Fink did more than just ask CEOs to think strategically about climate risk. He referred them to a letter that BlackRock sent to its clients on the same day announcing that sustainability in the face of “the global transition to a low-carbon economy” would be a factor in BlackRock investment decisions.
“Because sustainable investment options have the potential to offer clients better outcomes, we are making sustainability integral to the way BlackRock manages risk, constructs portfolios, designs products, and engages with companies. We believe that sustainability should be our new standard for investing,” the company told clients. That last sentence was in boldface type, too.
If I’m reading this right, BlackRock won’t be betting on climate change denialists — or on companies that refuse to plan for a future economy that is different from the one we’re all accustomed to.
On the same day that Larry Fink gave the corporate world notice that BlackRock money would follow sustainability, the man who decided that the world’s largest economy would not be bound by the Paris Agreement continued his assaults on sustainability.
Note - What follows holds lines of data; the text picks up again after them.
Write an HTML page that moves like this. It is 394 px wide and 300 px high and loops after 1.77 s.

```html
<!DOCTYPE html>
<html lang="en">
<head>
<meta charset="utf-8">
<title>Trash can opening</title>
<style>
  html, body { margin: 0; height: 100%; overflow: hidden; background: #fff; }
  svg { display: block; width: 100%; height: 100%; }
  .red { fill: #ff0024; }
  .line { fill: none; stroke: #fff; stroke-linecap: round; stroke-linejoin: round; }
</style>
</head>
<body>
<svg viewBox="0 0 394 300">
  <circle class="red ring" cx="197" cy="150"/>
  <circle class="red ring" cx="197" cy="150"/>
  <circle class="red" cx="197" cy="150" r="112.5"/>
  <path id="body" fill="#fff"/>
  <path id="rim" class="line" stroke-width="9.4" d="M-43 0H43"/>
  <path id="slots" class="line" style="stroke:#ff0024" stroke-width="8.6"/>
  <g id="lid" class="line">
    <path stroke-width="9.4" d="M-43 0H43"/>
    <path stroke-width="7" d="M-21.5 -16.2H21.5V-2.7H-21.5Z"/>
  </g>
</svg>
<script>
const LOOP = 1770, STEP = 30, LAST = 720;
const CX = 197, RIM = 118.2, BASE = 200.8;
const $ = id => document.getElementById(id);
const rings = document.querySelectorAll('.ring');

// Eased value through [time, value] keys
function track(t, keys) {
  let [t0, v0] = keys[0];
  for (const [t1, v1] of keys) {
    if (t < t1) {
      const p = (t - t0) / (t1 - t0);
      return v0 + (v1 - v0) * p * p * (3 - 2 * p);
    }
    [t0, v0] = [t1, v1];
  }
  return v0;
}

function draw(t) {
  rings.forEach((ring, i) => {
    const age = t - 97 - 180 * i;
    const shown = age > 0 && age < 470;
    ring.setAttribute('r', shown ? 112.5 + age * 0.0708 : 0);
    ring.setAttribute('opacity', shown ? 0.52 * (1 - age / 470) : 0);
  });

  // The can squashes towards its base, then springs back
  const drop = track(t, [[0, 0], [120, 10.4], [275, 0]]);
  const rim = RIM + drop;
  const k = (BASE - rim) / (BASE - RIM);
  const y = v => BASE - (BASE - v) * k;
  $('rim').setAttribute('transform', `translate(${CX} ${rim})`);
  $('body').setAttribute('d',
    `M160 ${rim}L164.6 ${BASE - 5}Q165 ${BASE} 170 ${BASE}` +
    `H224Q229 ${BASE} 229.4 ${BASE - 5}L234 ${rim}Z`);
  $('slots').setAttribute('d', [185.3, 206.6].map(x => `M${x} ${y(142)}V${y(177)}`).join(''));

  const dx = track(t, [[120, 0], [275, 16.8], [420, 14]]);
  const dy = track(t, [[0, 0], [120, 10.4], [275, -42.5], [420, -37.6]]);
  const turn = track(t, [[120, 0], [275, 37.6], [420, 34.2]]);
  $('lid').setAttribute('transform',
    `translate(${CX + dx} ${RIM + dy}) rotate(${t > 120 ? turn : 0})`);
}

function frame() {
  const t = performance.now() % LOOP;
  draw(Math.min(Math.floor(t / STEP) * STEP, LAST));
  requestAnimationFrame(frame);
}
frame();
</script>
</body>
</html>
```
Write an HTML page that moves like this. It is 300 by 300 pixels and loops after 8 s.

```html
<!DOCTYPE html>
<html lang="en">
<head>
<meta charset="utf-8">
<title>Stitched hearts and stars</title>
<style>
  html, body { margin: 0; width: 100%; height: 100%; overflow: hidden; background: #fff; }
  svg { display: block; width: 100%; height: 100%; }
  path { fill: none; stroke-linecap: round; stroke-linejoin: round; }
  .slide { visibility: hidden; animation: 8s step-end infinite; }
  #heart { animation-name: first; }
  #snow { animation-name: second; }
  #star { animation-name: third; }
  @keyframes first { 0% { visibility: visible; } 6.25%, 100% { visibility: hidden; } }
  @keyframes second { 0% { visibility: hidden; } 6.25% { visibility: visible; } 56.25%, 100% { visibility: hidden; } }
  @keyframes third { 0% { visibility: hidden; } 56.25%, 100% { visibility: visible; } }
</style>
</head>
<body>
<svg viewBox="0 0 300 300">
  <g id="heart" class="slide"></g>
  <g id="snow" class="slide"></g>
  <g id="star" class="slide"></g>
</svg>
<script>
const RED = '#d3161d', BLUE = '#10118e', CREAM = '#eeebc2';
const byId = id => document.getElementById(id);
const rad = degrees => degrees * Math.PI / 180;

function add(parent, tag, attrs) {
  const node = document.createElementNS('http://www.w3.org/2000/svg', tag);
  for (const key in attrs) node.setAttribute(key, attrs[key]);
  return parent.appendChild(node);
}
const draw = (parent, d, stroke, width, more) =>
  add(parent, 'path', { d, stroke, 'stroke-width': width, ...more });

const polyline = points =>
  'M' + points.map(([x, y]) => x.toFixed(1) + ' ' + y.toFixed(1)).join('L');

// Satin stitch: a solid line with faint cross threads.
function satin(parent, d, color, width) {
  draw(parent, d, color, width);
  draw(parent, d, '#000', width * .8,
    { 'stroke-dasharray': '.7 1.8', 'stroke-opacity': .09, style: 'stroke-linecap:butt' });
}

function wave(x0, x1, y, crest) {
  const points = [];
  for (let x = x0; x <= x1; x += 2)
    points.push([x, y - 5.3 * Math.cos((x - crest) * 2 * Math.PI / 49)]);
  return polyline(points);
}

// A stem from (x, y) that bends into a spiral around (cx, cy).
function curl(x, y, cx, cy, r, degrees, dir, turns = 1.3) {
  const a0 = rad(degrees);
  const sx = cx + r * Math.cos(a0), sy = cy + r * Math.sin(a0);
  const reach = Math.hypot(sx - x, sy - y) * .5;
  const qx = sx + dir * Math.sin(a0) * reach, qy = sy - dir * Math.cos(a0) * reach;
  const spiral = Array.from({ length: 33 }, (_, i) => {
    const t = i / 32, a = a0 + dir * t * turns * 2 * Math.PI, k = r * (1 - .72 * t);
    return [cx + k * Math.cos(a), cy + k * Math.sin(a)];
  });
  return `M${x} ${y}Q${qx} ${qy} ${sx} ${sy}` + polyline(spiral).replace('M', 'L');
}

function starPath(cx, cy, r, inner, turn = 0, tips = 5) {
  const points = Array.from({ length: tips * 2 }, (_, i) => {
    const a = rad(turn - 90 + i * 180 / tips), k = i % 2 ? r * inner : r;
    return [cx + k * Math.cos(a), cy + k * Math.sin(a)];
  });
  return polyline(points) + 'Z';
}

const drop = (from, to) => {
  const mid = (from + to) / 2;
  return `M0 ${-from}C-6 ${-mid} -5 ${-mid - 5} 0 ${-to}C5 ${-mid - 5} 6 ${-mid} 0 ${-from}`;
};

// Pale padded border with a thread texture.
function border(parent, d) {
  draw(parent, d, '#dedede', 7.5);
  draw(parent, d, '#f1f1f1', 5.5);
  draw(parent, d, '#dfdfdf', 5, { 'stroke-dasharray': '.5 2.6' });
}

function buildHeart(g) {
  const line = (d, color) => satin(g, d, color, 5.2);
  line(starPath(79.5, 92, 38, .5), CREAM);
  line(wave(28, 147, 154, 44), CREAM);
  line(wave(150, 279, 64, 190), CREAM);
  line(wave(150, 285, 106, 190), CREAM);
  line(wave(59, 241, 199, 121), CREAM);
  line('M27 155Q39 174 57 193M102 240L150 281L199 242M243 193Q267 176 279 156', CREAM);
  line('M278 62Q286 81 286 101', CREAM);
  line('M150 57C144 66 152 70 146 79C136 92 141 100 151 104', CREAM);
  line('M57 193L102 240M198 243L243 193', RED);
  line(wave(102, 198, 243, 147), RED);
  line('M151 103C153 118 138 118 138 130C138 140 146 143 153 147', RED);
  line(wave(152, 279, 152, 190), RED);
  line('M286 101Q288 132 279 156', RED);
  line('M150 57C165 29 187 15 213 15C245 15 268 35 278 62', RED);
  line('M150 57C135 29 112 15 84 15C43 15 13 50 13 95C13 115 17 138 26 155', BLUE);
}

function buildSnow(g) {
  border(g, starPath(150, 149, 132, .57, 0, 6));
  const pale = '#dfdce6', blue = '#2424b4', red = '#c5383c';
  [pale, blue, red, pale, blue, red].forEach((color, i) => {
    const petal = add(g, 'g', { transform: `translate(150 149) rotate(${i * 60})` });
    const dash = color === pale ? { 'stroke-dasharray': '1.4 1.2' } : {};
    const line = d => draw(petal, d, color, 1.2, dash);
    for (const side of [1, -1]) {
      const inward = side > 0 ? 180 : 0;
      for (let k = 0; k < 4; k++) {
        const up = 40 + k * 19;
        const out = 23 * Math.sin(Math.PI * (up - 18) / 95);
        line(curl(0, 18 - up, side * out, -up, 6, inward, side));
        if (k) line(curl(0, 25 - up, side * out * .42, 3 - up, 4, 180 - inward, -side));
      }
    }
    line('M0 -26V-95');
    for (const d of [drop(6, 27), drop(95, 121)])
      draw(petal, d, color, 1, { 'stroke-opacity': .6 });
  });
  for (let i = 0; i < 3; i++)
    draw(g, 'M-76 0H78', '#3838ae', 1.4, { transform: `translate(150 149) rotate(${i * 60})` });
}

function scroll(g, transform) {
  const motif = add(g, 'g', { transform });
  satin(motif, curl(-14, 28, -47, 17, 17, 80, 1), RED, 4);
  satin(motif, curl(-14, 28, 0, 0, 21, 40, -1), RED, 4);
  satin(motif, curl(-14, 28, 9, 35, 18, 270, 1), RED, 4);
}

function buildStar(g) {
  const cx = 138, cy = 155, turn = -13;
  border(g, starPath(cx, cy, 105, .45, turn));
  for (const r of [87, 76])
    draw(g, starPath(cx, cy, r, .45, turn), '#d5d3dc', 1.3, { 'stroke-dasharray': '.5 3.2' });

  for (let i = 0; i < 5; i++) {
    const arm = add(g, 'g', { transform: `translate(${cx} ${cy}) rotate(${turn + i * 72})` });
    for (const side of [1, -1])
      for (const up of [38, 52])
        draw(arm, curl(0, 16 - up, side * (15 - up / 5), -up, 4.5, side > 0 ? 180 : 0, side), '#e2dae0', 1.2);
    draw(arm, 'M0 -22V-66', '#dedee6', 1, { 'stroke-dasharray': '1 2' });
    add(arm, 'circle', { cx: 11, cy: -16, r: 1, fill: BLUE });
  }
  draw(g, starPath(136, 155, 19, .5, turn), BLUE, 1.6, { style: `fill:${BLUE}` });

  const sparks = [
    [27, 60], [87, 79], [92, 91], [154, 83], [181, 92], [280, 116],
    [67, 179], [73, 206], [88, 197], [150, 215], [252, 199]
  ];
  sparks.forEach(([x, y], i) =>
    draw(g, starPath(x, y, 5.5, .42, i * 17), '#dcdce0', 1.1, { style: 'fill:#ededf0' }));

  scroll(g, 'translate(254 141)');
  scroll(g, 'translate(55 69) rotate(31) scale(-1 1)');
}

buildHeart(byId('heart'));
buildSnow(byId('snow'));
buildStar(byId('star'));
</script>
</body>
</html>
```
At a rally in Milwaukee, President Trump criticized modern plumbing, lightbulbs and kitchen appliances. His earlier suggestion that toilets have to be flushed “10 times, 15 times” could be dismissed as a silly exaggeration, but the idea that dishwashers have to be run repeatedly is fact-free performance art.
We recently replaced a 1980 toilet at Chez Moritz, and the new one flushes better than the old one. My dishwasher — nothing fancy — cleans dishes just fine. And one of my life’s great regrets is that it took me so long to replace the original fluorescent light fixtures in the kitchen, laundry room and garage with LEDs.